The automotive press wasn’t kind to the previous generation of BMW’s 7-Series, the largest sedan in the company’s lineup. Its odd posterior gave it a misshapen look, as if several different people in different rooms designed the back of the car without talking to each other.
The car itself was good, and sold reasonably well. But the new version of the car is much more attractive from any angle, and offers lots of fun and useful technology. If you’re in the market for an import car in the upper five-figure range of the price scale, the big Bimmer should be on your shopping list.
Recently, I got to get behind the wheel of a 750Li, the long wheelbase version of the 7-series with a twin-turbo V8 under the hood and BMW’s X-Drive all wheel drive system. The car is also available in a standard wheelbase with that engine, as well as a lower-priced 740i with six cylinder power, a V-12 version called the 760 (long wheelbase only), and finally an ActiveHybrid model that offers blistering performance with a slight tinge of green.
This car sits in a very competitive class, with flagship sedans from Mercedes-Benz, Jaguar, Lexus and Audi all vying for the dollars of upscale car shoppers.
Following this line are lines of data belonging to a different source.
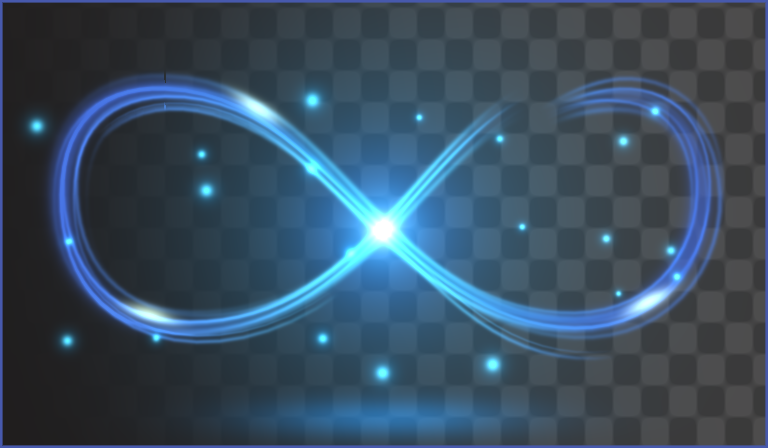
A WebGL 1 fragment shader for this background:

```glsl
precision highp float;
uniform vec2 u_resolution;

const vec2 SIZE = vec2(7.68, 4.48);
const vec2 CENTER = vec2(3.83, 2.18);

float hash(float n) {
  return fract(sin(n * 12.9898) * 43758.547);
}

float gauss(float x, float width) {
  return exp(-x * x / (width * width));
}

// Keeps the nearest point in near: distance, signed distance, path parameter.
void curve(vec2 p, vec2 a, vec2 b, vec2 c, vec2 d, float start, inout vec3 near) {
  vec2 from = a;
  for (int i = 1; i <= 14; i++) {
    float t = float(i) / 14.0, k = 1.0 - t;
    vec2 to = k * k * k * a + 3.0 * k * k * t * b + 3.0 * k * t * t * c + t * t * t * d;
    vec2 dir = to - from, rel = p - from;
    float h = clamp(dot(rel, dir) / dot(dir, dir), 0.0, 1.0);
    float dist = length(rel - dir * h);
    if (dist < near.x) {
      float side = dir.x * rel.y > dir.y * rel.x ? 1.0 : -1.0;
      near = vec3(dist, side * dist, start + (float(i) - 1.0 + h) / 14.0);
    }
    from = to;
  }
}

// Bundle of twisting strands: x is the soft body, y the bright lines.
vec2 ribbon(vec3 near) {
  float s = near.z, wave = sin(0.7854 * (s - 1.0));
  float spread = 0.15 + 0.15 * wave * wave;
  float lines = 0.0;
  for (int i = 0; i < 8; i++) {
    float n = float(i);
    float offset = spread * (n / 7.0 - 0.5 + 0.22 * sin(s * 1.4 + n * 2.1));
    float width = 0.014 + 0.022 * hash(n + 3.0);
    lines += gauss(near.y - offset, width) * (0.45 + 0.4 * sin(s * 1.7 + n * 2.6));
  }
  float body = gauss(near.y - 0.15 * spread, spread * 0.4);
  float ends = smoothstep(0.0, 0.6, s) * (1.0 - smoothstep(8.2, 9.0, s));
  return vec2(body, max(lines, 0.0)) * ends;
}

float tail(vec2 p, vec2 a, vec2 b, vec2 c, vec2 d) {
  vec3 near = vec3(1e3, 0.0, 0.0);
  curve(p, a, b, c, d, 0.0, near);
  float fade = near.z * (1.0 - near.z) * 4.0;
  return fade * (gauss(near.y, 0.022) + 0.5 * gauss(near.y - 0.06, 0.014));
}

// Elongated highlight at a place, turned by an angle.
float flare(vec2 p, vec2 place, float angle) {
  vec2 q = p - place;
  float c = cos(angle), s = sin(angle);
  q = vec2(c * q.x + s * q.y, c * q.y - s * q.x);
  return gauss(q.x, 0.24) * gauss(q.y, 0.07);
}

void main() {
  vec2 p = gl_FragCoord.xy / u_resolution * SIZE;
  float radius = length(p - CENTER);

  // Checkered backdrop, darker to the lower left
  vec2 wave = sin(3.14159 * (p - vec2(4.45, 0.31)) / vec2(0.28, 0.315));
  float checker = clamp(wave.x * wave.y * 8.0, -1.0, 1.0);
  float light = smoothstep(-0.5, 7.0, p.x + 0.25 * (p.y - 2.2));
  vec3 color = mix(vec3(0.125, 0.115, 0.115), vec3(0.265, 0.26, 0.26), light);
  color += checker * 0.036 * light;

  // Central and floor glows
  color += vec3(0.0, 0.17, 0.27) * gauss(radius, 2.0);
  color += vec3(0.02, 0.14, 0.36) * gauss(radius, 0.75);
  vec2 ground = (p - vec2(3.9, 0.3)) / vec2(1.3, 0.19);
  color += vec3(0.0, 0.2, 0.38) * exp(-dot(ground, ground));

  // First half of the loop: upper right, crossing, left turn
  vec3 near = vec3(1e3, 0.0, 0.0);
  vec2 left = vec2(0.66, 2.53), top = vec2(1.65, 3.56), low = vec2(1.9, 1.23);
  curve(p, vec2(5.3, 3.51), vec2(4.8, 3.33), vec2(4.25, 2.63), CENTER, 0.0, near);
  curve(p, CENTER, vec2(3.3, 1.63), vec2(2.7, 1.23), low, 1.0, near);
  curve(p, low, vec2(1.1, 1.23), vec2(0.66, 1.78), left, 2.0, near);
  curve(p, left, vec2(0.66, 3.23), vec2(1.05, 3.56), top, 3.0, near);
  vec2 glow = ribbon(near) * step(near.z, 3.9999) * vec2(mix(0.45, 1.0, smoothstep(1.5, 3.5, near.z)), 1.0);

  // Second half: diagonal, crossing, right turn
  near = vec3(1e3, 0.0, 0.0);
  vec2 base = vec2(5.75, 1.23), right = vec2(7.05, 2.53), crest = vec2(6.2, 3.53);
  curve(p, top, vec2(2.6, 3.56), vec2(3.15, 2.83), CENTER, 4.0, near);
  curve(p, CENTER, vec2(4.4, 1.63), vec2(5.0, 1.23), base, 5.0, near);
  curve(p, base, vec2(6.55, 1.23), vec2(7.05, 1.83), right, 6.0, near);
  curve(p, right, vec2(7.05, 3.18), vec2(6.7, 3.53), crest, 7.0, near);
  curve(p, crest, vec2(5.9, 3.53), vec2(5.65, 3.43), vec2(5.4, 3.31), 8.0, near);
  glow += ribbon(near) * step(4.0001, near.z) * vec2(mix(1.0, 0.4, smoothstep(6.5, 8.0, near.z)), 1.0);

  // Loose strands
  glow.y += tail(p, vec2(3.9, 2.08), vec2(4.6, 1.33), vec2(5.2, 0.8), vec2(6.15, 0.91));
  glow.y += tail(p, vec2(1.03, 3.1), vec2(1.4, 3.5), vec2(2.15, 3.53), vec2(2.95, 2.9));
  glow.y += tail(p, vec2(0.66, 2.0), vec2(1.0, 0.95), vec2(2.3, 0.75), vec2(3.4, 1.55));

  // Ribbon colour: cyan at the crossing, royal blue on the turns
  float heat = gauss(radius, 1.8);
  vec3 tint = mix(vec3(0.26, 0.4, 0.88), vec3(0.22, 0.7, 0.95), heat);
  color = mix(color, tint, clamp(glow.x * 0.65 + glow.y * 0.5, 0.0, 0.95));
  color += vec3(0.12, 0.24, 0.2) * min(glow.y, 1.6) * (0.25 + 0.75 * heat);

  // White highlights
  float shine = flare(p, vec2(2.57, 3.4), -0.55) + flare(p, vec2(1.5, 1.34), -0.3)
    + flare(p, vec2(6.48, 1.46), 0.5);
  color += vec3(0.65, 0.75, 0.6) * shine;
  color += vec3(0.8, 0.6, 0.4) * gauss(radius, 0.14) + vec3(0.1, 0.3, 0.35) * gauss(radius, 0.33);

  // Scattered sparks
  for (int i = 0; i < 21; i++) {
    float n = float(i);
    vec2 jitter = vec2(hash(n + 1.3), hash(n + 47.7));
    vec2 spot = vec2(0.3, 0.75) + (vec2(mod(n, 7.0), floor(n / 7.0)) + jitter) * vec2(1.02, 1.05);
    float size = 0.025 + 0.04 * hash(n + 91.1), dist = length(p - spot);
    color += vec3(0.25, 0.7, 0.8) * gauss(dist, size) + vec3(0.0, 0.16, 0.25) * gauss(dist, size * 2.2);
  }

  // Frame
  vec2 margin = min(p, SIZE - p);
  float frame = 1.0 - smoothstep(0.018, 0.034, min(margin.x, margin.y));
  gl_FragColor = vec4(mix(color, vec3(0.28, 0.35, 0.68), frame), 1.0);
}
```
Naturally, the 750 competes well with all the typical features expected in the class. Luxury in everything you touch — as well as technology in everything that assists your driving — is here in abundance, either standard or as part of option packages that can create a huge jump from the base price to the final tab.
A huge improvement has been made in what BMW calls i-Drive, the rotary knob on the console that controls pretty much every function related to operating the car’s systems. The first generation of i-Drive (which was launched on an earlier 7-Series) proved to be very complex to operate. Each generation of the system has been given additional buttons near the control knob to the point that it’s now very user-friendly. After only a couple of days in the car, I found it to be a breeze to switch between the different functions.
Another cool feature of the 750 is a chassis management system called Driving Dynamics Control, which allows you to select how the suspension and engine management will be set for how you’d like the car to respond. Normal mode is the default setting, while Sport tightens things up a bit for more spirited driving. Sport+ takes it a bit further, with the transmission holding gears in corners and delaying upshifting or downshifting if it detects that you’re hot-rodding around a little.
Considering the 750Li’s size and weight, the Sport mode really makes it feel much smaller and sportier. I flicked it into Sport before entering one of my favorite local freeway onramps, a multi-apex squared-off cloverleaf with almost no banking. The clever chassis system combined with the all wheel drive to make the big car just dance right through it with hardly any protest from the tires.
Other little pieces of engineering abound. For example, the doors are held open by a clever hydraulic arrangement that lets them stay partially open, even on a slight incline. You move the door to where you want it (just clear of that car in the next parking space, for example) and it just stays in position until you decide to close it.
Prices for this big BMW range from $71,025 (740i) to $137,000 (760Li). My 750Li X-Drive started at $89,775 but was piled with options (and a $1,300 gas guzzler tax) to the tune of $106,075. Not cheap, but to many, money well spent.
I’ll see you down the road.
Dave Kunz is the automotive reporter at KABC-TV Channel 7 and can be heard on “The Car Show” Saturdays at 9 a.m. on KPFK, 90.7 FM. E-mail Dave at TVCarz @ pacbell.net.